- Subject Matter: This filter allows you to select Bad Samaritan laws based on their subject matter. The options include whether they apply to a person in peril, crime generally, crime endangering human life or welfare, abuse, child abuse, child abandonment, sexual abuse, felonies, enumerated felonies, enumerated crimes, online exploitation, violent offenses, political campaigns, car accident, hazing, combat, atrocity crimes, public health emergencies, property crimes, a dead body, or a judicial process (such as a wrongful conviction). For definitions of these terms, please see the glossary here.
- Status: This filter allows you to select Bad Samaritan legislation based on the bill’s status. The options include whether the legislation is enacted (“in force”), no longer in effect (“obsolete”), proposed legislation that was not enacted (“failed”), or proposed legislation that is still under consideration (“proposed”).
- Temporal Requirement: This filter allows you to select Bad Samaritan laws based on the amount of time, if any, the duty must be discharged.

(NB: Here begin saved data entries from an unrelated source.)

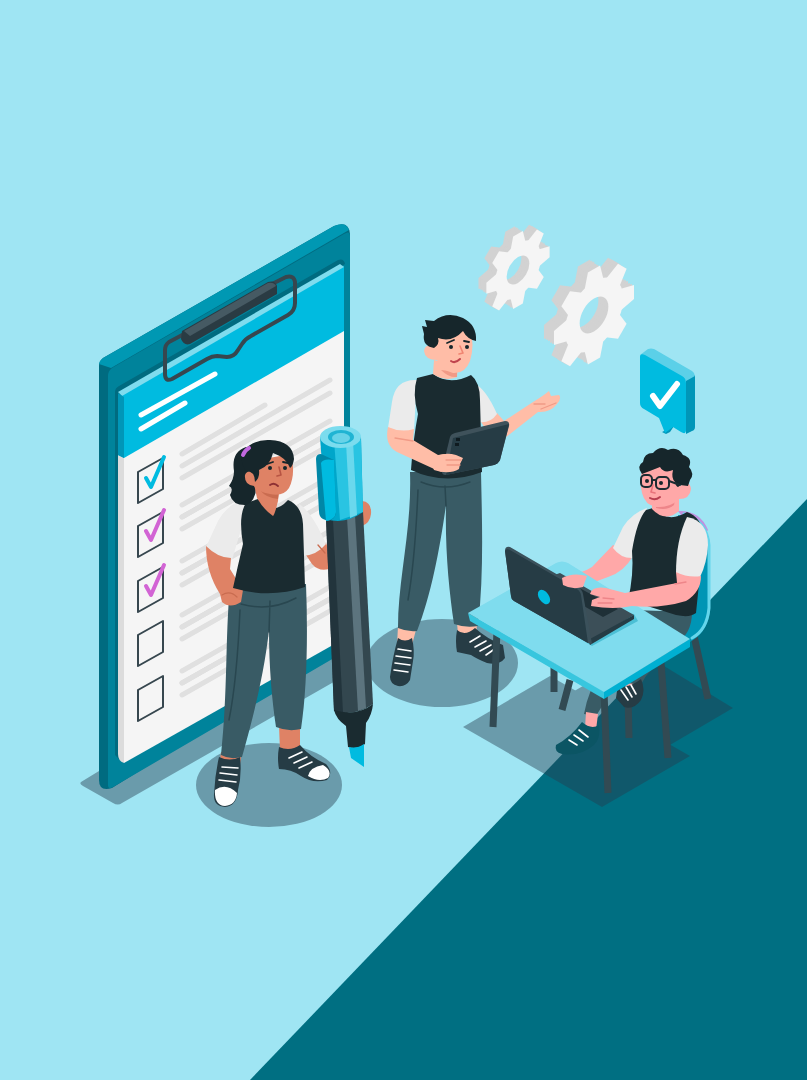
<!DOCTYPE html>
<html lang="en">
<head>
<meta charset="utf-8">
<title>Team checklist illustration</title>
<style>
:root{--sky:#9fe5f3;--deep:#006f82;--board:#00839b;--board-top:#0098b3;--board-side:#006b80;--cyan:#00bbe0;--cyan-light:#7fdcee;--cyan-dark:#0096b8;--paper:#f5f5f5;--rule:#e0e0e0;--ink:#37474f;--vest:#1a2b30;--pants:#395b65;--pants-fold:#294750;--sleeve:#ebebeb;--slate:#263c45;--skin-a:#df8265;--skin-a-dark:#c96c50;--skin-b:#ffbda7;--skin-b-dark:#f19a86;--skin-c:#ffa8a8;--skin-c-dark:#ee8589;--violet:#d264d4;--hair:#16262b}
html,body{margin:0;height:100%;overflow:hidden;background:var(--sky)}
svg{display:block;width:807px;height:1080px}
.shadow{fill:#263c4d;opacity:.43}
.vest{fill:var(--vest)}.pants{fill:var(--pants)}.sleeve{fill:var(--sleeve)}.hair{fill:var(--hair)}.slate{fill:var(--slate)}.cyan{fill:var(--cyan)}
.skin-a{fill:var(--skin-a)}.skin-b{fill:var(--skin-b)}.skin-c{fill:var(--skin-c)}
.line{fill:none;stroke-linecap:round;stroke-linejoin:round}
.fold{stroke:var(--pants-fold);stroke-width:1.5}
.lace{stroke:#fff;stroke-width:1.6}
.brow{stroke:var(--hair);stroke-width:1.8}
.rule{stroke:var(--rule);stroke-width:5}
.leg{stroke:#324a53;stroke-width:7;stroke-linecap:butt}
</style>
</head>
<body>
<svg viewBox="0 0 807 1080" role="img" aria-label="Three colleagues with a large checklist, a marker, gears and a laptop">
<defs>
  <g id="gear-face">
    <circle r="25" fill="none" stroke="currentColor" stroke-width="17"/>
    <g id="teeth-pair" fill="currentColor"><path id="tooth" d="M-11-30L-7-46H7L11-30Z"/><use href="#tooth" transform="rotate(180)"/></g>
    <use href="#teeth-pair" transform="rotate(45)"/><use href="#teeth-pair" transform="rotate(90)"/><use href="#teeth-pair" transform="rotate(135)"/>
  </g>
  <g id="gear">
    <g color="#d2d2d2"><use href="#gear-face" transform="matrix(.87 -.5 0 1 -10 -6)"/><use href="#gear-face" transform="matrix(.87 -.5 0 1 -8 -5)"/><use href="#gear-face" transform="matrix(.87 -.5 0 1 -6 -4)"/><use href="#gear-face" transform="matrix(.87 -.5 0 1 -4 -2)"/><use href="#gear-face" transform="matrix(.87 -.5 0 1 -2 -1)"/></g>
    <use href="#gear-face" color="#f5f5f5" transform="matrix(.87 -.5 0 1 0 0)"/>
  </g>
  <path id="checkbox" class="line" d="M138 472L163 458V489L138 503Z" stroke="#37474f" stroke-width="2"/>
  <path id="tick" class="line" d="M146 478L151 487L164 457" stroke-width="4"/>
  <g id="text-lines" class="line rule"><path d="M182 471L330 387M182 483L330 399"/></g>
  <clipPath id="paper-clip"><path d="M124 455L344 330V645L124 763Z"/></clipPath>
</defs>

<g id="background">
  <path fill="#9fe5f3" d="M0 0H807V1080H0Z"/>
  <path fill="#006f82" d="M807 499V1080H250Z"/>
</g>

<g id="ground-shadows" class="shadow">
  <path d="M81 782L99 771L350 640L374 652Q379 656 374 659L122 803Q118 806 113 803L83 786Q79 784 81 782Z"/>
  <ellipse cx="269" cy="785" rx="73" ry="42"/>
  <ellipse cx="442" cy="663" rx="76" ry="44"/>
  <path d="M463 727L550 676L690 756L602 807Z"/>
  <path d="M547 707L641 652L733 708L641 762Z"/>
</g>

<g id="clipboard">
  <path fill="var(--board-side)" d="M99 366Q99 361 103 358L334 226Q349 220 350 234V640L112 788Q99 792 99 780Z"/>
  <path fill="var(--board-top)" d="M99 364Q100 360 103 358L334 226Q346 221 349 230L111 368Z"/>
  <path fill="var(--board)" d="M108 376Q108 371 112 368L344 234Q350 230 350 236V643Q350 648 346 651L113 787Q108 790 108 785Z"/>
  <path fill="var(--board-side)" d="M115 392Q115 388 119 386L338 260Q344 258 345 264L120 396V760L115 755Z"/>
  <g id="paper">
    <path fill="#dcdcdc" d="M118 455L124 452V763Q118 761 118 754Z"/>
    <path fill="var(--paper)" d="M124 455L344 328V634Q344 638 340 641L124 763Z"/>
    <path class="cyan" d="M118 396L344 266V331L124 458L118 455Z"/>
    <path fill="var(--cyan-light)" d="M118 392L340 264L344 267L122 396Z"/>
    <path fill="var(--cyan-dark)" d="M118 393L124 397V458L118 455Z"/>
    <path class="line" stroke="#fff" stroke-width="5" d="M141 415L215 374M141 429L185 403"/>
  </g>
  <g id="list" clip-path="url(#paper-clip)">
    <path class="line rule" d="M182 454L265 405M182 466L330 380M182 478L330 393"/>
    <use href="#text-lines" y="34"/><use href="#text-lines" y="46"/>
    <use href="#text-lines" y="90"/><use href="#text-lines" y="102"/>
    <use href="#text-lines" y="144"/><use href="#text-lines" y="156"/>
    <use href="#text-lines" y="200"/><use href="#text-lines" y="212"/>
  </g>
  <use href="#checkbox"/><use href="#checkbox" y="54"/><use href="#checkbox" y="109"/><use href="#checkbox" y="163"/><use href="#checkbox" y="218"/>
  <use href="#tick" stroke="#00bbe0"/><use href="#tick" y="53" stroke="#d264d4"/><use href="#tick" y="108" stroke="#d264d4"/>
  <g id="clip">
    <path class="line" stroke="#37474f" stroke-width="4" d="M186 333L169 342Q165 345 165 350V374Q165 382 172 379L207 359Q212 356 217 356L227 357Q234 357 238 350L242 344Q245 339 251 336L288 315Q295 311 295 303V282Q294 275 286 277L272 284"/>
    <path fill="#2a3b43" d="M182 331L268 282Q275 280 277 286V294L190 344Q184 346 181 339Z"/>
    <path fill="#465a63" d="M184 331L268 283Q274 282 276 286L190 336Z"/>
  </g>
</g>

<g id="gears">
  <use href="#gear" transform="translate(518 270) scale(.79)"/>
  <use href="#gear" transform="translate(594 315)"/>
</g>

<g id="approval-bubble">
  <path fill="var(--cyan-dark)" d="M686 380L695 375V427Q695 430 692 431L686 434ZM662 432L674 426L670 432L666 434Z"/>
  <path fill="#5bd0e8" d="M640 355L648 349Q651 348 654 349L692 371Q695 373 695 376L686 381Z"/>
  <path class="cyan" d="M640 357Q640 353 645 355L682 376Q686 378 686 383V430Q686 435 681 432L673 427L665 433L659 418L644 409Q640 407 640 403Z"/>
  <path class="line" stroke="#fff" stroke-width="6" d="M653 396L660 406L677 384"/>
</g>

<g id="presenter">
  <path class="skin-b" d="M398 626H417L412 645H397ZM457 622L477 624L476 636L458 635Z"/>
  <g id="presenter-shoes">
    <path class="slate" d="M398 638Q405 643 412 638Q415 651 413 661L410 680Q406 687 398 686Q390 684 390 677Q393 655 398 638ZM457 630Q465 637 475 628Q487 639 503 645L505 658Q499 666 487 663Q477 659 471 655L457 652Q455 641 457 630Z"/>
    <path class="line lace" d="M398 649L411 651M396 656L411 658M395 663L410 665M394 670L408 672M470 642L480 636M475 647L486 641M480 651L491 645M486 655L496 648"/>
  </g>
  <path class="pants" d="M410 472C412 530 398 578 398 628Q407 632 417 631C431 596 440 548 446 505C445 550 449 590 454 624Q465 628 478 626C484 575 482 520 481 472Z"/>
  <path class="line fold" d="M446 506L445 486M418 490Q415 560 408 600M421 482Q445 492 470 482"/>
  <path class="skin-b" d="M478 417L497 413L504 421L533 402Q543 396 549 391L551 396L559 395Q562 398 557 404Q550 413 538 412L510 434Q500 443 490 436Z"/>
  <path class="line" stroke="#f19a86" stroke-width="1.3" d="M534 404L545 404M541 409L556 403"/>
  <path class="sleeve" d="M417 380Q395 379 392 402L388 428Q400 434 414 430ZM474 383Q486 389 497 414Q490 424 478 422Z"/>
  <path class="vest" d="M417 378L433 374Q450 386 471 375Q480 382 480 400L482 472Q445 486 411 470Q413 440 418 414Q412 394 417 378Z"/>
  <path class="skin-b" d="M434 360L458 366L457 377Q445 382 433 374Z"/>
  <path fill="var(--skin-b-dark)" d="M441 370L457 372V377Q449 378 441 370Z"/>
  <path class="skin-b" d="M433 333L470 330Q475 344 470 361Q465 374 453 373Q441 370 437 360Q425 360 424 351Q425 343 434 347Z"/>
  <path class="hair" fill="#21343b" d="M434 348Q422 346 424 334L422 326L427 327L425 320L434 321Q447 311 463 318Q477 325 476 341Q467 339 463 331Q452 343 438 338Q440 344 434 348Z"/>
  <path class="line brow" d="M447 343L454 340M464 341L469 342"/>
  <circle class="hair" cx="451" cy="347" r="2"/><circle class="hair" cx="467" cy="347" r="2"/>
  <path class="line" stroke="#f08572" stroke-width="1.6" d="M460 346L463 353L459 354"/>
  <path class="line" stroke="#c0444e" stroke-width="2" d="M451 361Q455 364 460 359"/>
  <path class="skin-b" d="M388 427Q401 433 414 429L413 440L438 455Q452 452 462 457L463 468Q450 477 432 468L397 452Q384 445 388 427Z"/>
  <g id="tablet"><path fill="#3f525b" d="M450 437Q451 434 455 433L505 421Q510 421 509 426L500 460Q498 464 494 465L446 475Q441 475 442 470Z"/><path class="slate" d="M453 438L509 424L500 460Q498 464 494 465L446 475Z"/><path fill="#0f1b20" d="M456 438H460V441H456ZM455 443H459V446H455Z"/></g>
  <path class="skin-b" d="M430 460Q442 451 456 455L463 458L460 464L459 469Q449 475 434 470Z"/>
  <path class="line" stroke="#f19a86" stroke-width="1.3" d="M446 460H461M447 465H460M395 438L413 441"/>
</g>

<g id="desk-worker">
  <g id="chair">
    <path class="line leg" stroke-width="6" d="M694 636L708 699M570 680L562 710M628 694L629 738"/>
    <path fill="var(--violet)" opacity=".65" d="M678 511Q700 510 708 530L700 540Z"/>
    <path fill="#0095b5" d="M678 515Q706 519 710 543V610Q708 632 690 642L645 650L640 620L690 600Z"/>
    <path class="line" stroke="#64d5eb" stroke-width="3" d="M684 514Q707 521 709 545V608Q707 630 692 638"/>
  </g>
  <path class="pants" d="M632 610L692 612Q692 634 676 643L646 676L640 686L612 690L596 716L584 714Q588 690 602 672Z"/>
  <path class="skin-c" d="M586 712L598 714L596 730L585 728ZM620 682L634 684L632 694L621 692Z"/>
  <g id="worker-shoes">
    <path fill="#0b5564" d="M582 722Q591 730 599 725Q601 738 594 745Q580 757 562 754Q554 752 556 745Q571 737 582 722Z"/>
    <path class="slate" d="M618 684Q627 690 641 679Q646 690 641 700Q634 710 624 707L616 698Z"/>
    <path class="line lace" d="M579 730L588 737M574 735L583 741M569 740L577 745M621 690L628 700M626 687L632 697M631 685L636 694"/>
  </g>
  <path class="skin-c" d="M613 545L633 556Q624 572 608 577L584 586Q572 592 560 586L567 575Q583 573 592 567Z"/>
  <path class="sleeve" d="M647 508Q632 513 623 527L613 548Q621 559 634 558Z"/>
  <path class="vest" d="M646 510L653 508Q668 524 687 512Q701 517 704 535L696 613Q690 618 676 615L628 600Q634 575 632 551Q637 520 646 510Z"/>
  <path class="sleeve" d="M687 517Q708 521 708 545Q707 563 700 577Q688 579 676 573Q676 540 687 517Z"/>
  <path class="skin-c" d="M652 495L679 496V511Q665 523 652 509Z"/>
  <path fill="var(--skin-c-dark)" d="M656 506Q668 508 675 500L674 505Q667 511 656 508Z"/>
  <path class="skin-c" d="M643 468Q650 458 674 462L680 486Q690 480 691 489Q690 499 679 499Q670 508 656 507Q645 505 642 493Q639 480 643 468Z"/>
  <path class="hair" d="M642 474Q636 466 643 462Q644 453 653 453Q660 445 668 450Q678 446 683 455Q693 458 689 467Q695 474 690 480L688 486L680 485Q677 490 675 482Q671 478 673 470Q664 474 660 467Q650 471 642 474Z"/>
  <g class="line" stroke="#1c2c32" stroke-width="2"><rect x="641" y="475" width="11" height="12" rx="4"/><rect x="656" y="477" width="13" height="12" rx="4"/><path d="M652 480H656M669 481L680 485"/></g>
  <circle class="hair" cx="647" cy="481" r="2"/><circle class="hair" cx="661" cy="483" r="2"/>
  <path class="line" stroke="#e8737b" stroke-width="1.6" d="M653 485L651 492L655 493"/>
  <path class="line" stroke="#b93f50" stroke-width="2" d="M650 498Q655 501 660 497"/>
  <g id="desk">
    <path class="line leg" d="M554 660V692M497 630L493 727M661 662L668 758M604 692L608 793"/>
    <path fill="#00b0d2" d="M604 691L690 639V647L604 699Z"/>
    <path fill="#38c6de" d="M468 613L604 691V699L470 621Z"/>
    <path fill="var(--cyan-light)" d="M468 613L556 563Q562 560 568 563L690 639L604 692Z"/>
  </g>
  <g id="laptop">
    <path fill="#4cbfd5" d="M512 597L592 646L638 621L634 614Z"/>
    <path fill="#3c4f58" d="M511 590L560 573L634 615L590 641Z"/>
    <path class="slate" d="M588 640L634 615V619L590 645Z"/>
    <path fill="#1f3037" d="M563 579L618 609L603 617L556 590Z"/>
    <path fill="#3b515b" d="M505 551Q505 546 510 547L577 586Q582 589 583 594L592 644L588 643L514 601Q511 599 511 596Z"/>
    <path class="slate" d="M505 551Q506 548 510 550L574 587Q580 590 581 595L588 643L514 601Q511 599 511 596Z"/>
    <ellipse class="cyan" cx="544" cy="597" rx="5" ry="8" transform="rotate(-35 544 597)"/>
  </g>
  <path class="skin-c" d="M676 572Q688 578 701 576Q701 592 686 601Q660 609 632 606Q614 610 591 606L592 600L600 597L590 594Q592 586 606 588L625 593L677 583Z"/>
  <path class="skin-c" d="M562 578Q573 572 587 576L583 587Q572 590 563 585Z"/>
  <path class="line" stroke="#ee8589" stroke-width="1.3" d="M603 598L614 599M598 603L612 603M675 584L686 582"/>
</g>

<g id="checklist-owner">
  <path class="skin-a" d="M221 752H242L239 770H219ZM279 725H300L300 752L280 751ZM362 501Q372 502 371 514Q370 523 362 526Z"/>
  <g id="owner-shoes">
    <path class="slate" d="M219 757Q230 762 240 757Q242 775 238 790Q237 806 225 807Q213 806 214 794Q215 774 219 757ZM279 747Q290 752 300 745Q310 757 326 764Q334 773 327 780Q313 784 301 776Q291 769 279 769Q277 758 279 747Z"/>
    <path fill="#fff" d="M215 790Q226 782 237 793Q236 805 225 806Q214 805 215 790ZM308 776Q310 767 323 765Q333 771 328 778Q319 783 308 776Z"/>
    <path class="line lace" d="M222 767L238 768M220 773L237 775M219 780L236 782M289 758L302 752M294 763L307 757M299 768L312 762"/>
  </g>
  <path class="pants" d="M230 586C225 640 228 690 221 755Q230 760 242 757C253 718 264 675 269 630C269 668 272 700 276 727Q288 732 301 729C307 690 308 635 306 584Z"/>
  <path class="line fold" d="M269 632L270 601M240 610Q237 680 229 720M241 604Q270 612 296 598"/>
  <path class="skin-a" d="M304 552L326 543L333 562L329 569Q319 572 312 564Z"/>
  <path class="sleeve" d="M299 504Q312 512 326 544Q317 555 303 556ZM250 499Q230 500 218 521L206 547Q217 558 232 560Z"/>
  <path class="skin-a" d="M206 546Q218 558 231 558L230 569L243 590L241 602Q230 609 222 602L220 594Q206 572 206 546Z"/>
  <path class="line" stroke="#c96c50" stroke-width="1.3" d="M222 595Q230 590 237 597M318 545L325 553"/>
  <path class="vest" d="M246 503L258 499Q273 517 288 500Q302 506 303 524L305 587Q270 599 233 588Q238 565 243 544Q238 515 246 503Z"/>
  <path class="hair" d="M246 447Q231 452 234 471Q234 479 229 486Q234 488 230 495Q233 506 247 505Q257 499 256 484L262 458Z"/>
  <path class="skin-a" d="M254 484L279 489L278 501Q275 514 273 516Q264 510 257 498Z"/>
  <path fill="var(--skin-a-dark)" d="M260 490L279 492L278 499Q266 498 260 490Z"/>
  <path class="skin-a" d="M258 460L291 454Q296 474 289 488Q283 497 270 494Q258 492 254 486Q244 485 245 475Q248 468 257 474Z"/>
  <path class="hair" d="M243 451Q254 439 270 440Q293 441 294 459Q293 466 290 468Q287 458 273 453Q270 466 259 470Q260 478 255 482Q255 471 246 471Q239 461 243 451Z"/>
  <path class="line" stroke="#c268df" stroke-width="4" d="M243 455Q245 450 249 448"/>
  <path class="line brow" d="M267 464L273 462M283 462L288 463"/>
  <circle class="hair" cx="270" cy="468" r="2"/><circle class="hair" cx="285" cy="468" r="2"/>
  <path class="line" stroke="#b75443" stroke-width="1.6" d="M279 467L281 475L277 476"/>
  <path class="line" stroke="#8d3034" stroke-width="1.8" d="M270 485Q274 482 278 486"/>
</g>

<g id="marker">
  <path fill="#33474f" d="M326 518L363 511L373 704Q355 717 334 711Z"/>
  <path fill="#22343c" d="M326 518L333 520L343 713L334 711Z"/>
  <path fill="#5c747e" d="M347 517L355 515L366 708L358 711Z"/>
  <path class="vest" d="M334 710Q356 717 373 704Q372 715 366 723L365 744Q357 750 348 747L346 726Q336 719 334 710Z"/>
  <path class="cyan" d="M349 747Q357 749 364 744V767L351 758Z"/>
  <path fill="#00a6ca" d="M320 437H361L363 512Q345 525 326 519Z"/>
  <path fill="#29c4e2" d="M334 440H361L363 512L340 520Z"/>
  <path fill="#6ad8ed" d="M346 442L353 441L357 515L350 518Z"/>
  <path fill="#0087a7" d="M316 459Q316 454 321 454L334 460L336 512Q336 519 328 521L323 519Q319 517 319 511Z"/>
  <path class="cyan" d="M321 463Q323 458 334 460L336 512Q335 520 326 521Z"/>
  <ellipse cx="340.500" cy="437" rx="20.500" ry="11" fill="#7bdcee"/>
  <ellipse cx="341" cy="437" rx="13" ry="7" fill="#20b4d3"/>
  <ellipse cx="341" cy="438" rx="9" ry="5" fill="#68d3e8"/>
</g>
</svg>
</body>
</html>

The options include “promptly,” “immediate,” “timely manner,” “within 24 hours,” “within 48 hours,” “within 72 hours,” “as soon as reasonably practicable,” or a time period is not indicated (“unspecified”). Some Bad Samaritan laws may be associated with more than one temporal requirement, as in when a law imposes a duty to report immediately and not later than a set amount of time (e.g., 24 hours, 48 hours).
- Report Recipient: This filter relates allows you to select Bad Samaritan laws based on to whom the emergency must be reported. The options include police officers and other members of the executive branch of government charged with carrying out and enforcing criminal law (“law enforcement authorities”), official organizations or government departments with particular responsibilities and decision-making powers (“authorities”), or no party is specified (“unspecified”). Some Bad Samaritan laws may be associated with more than one report recipient, as in when a law imposes a duty to report to law enforcement or other authorities.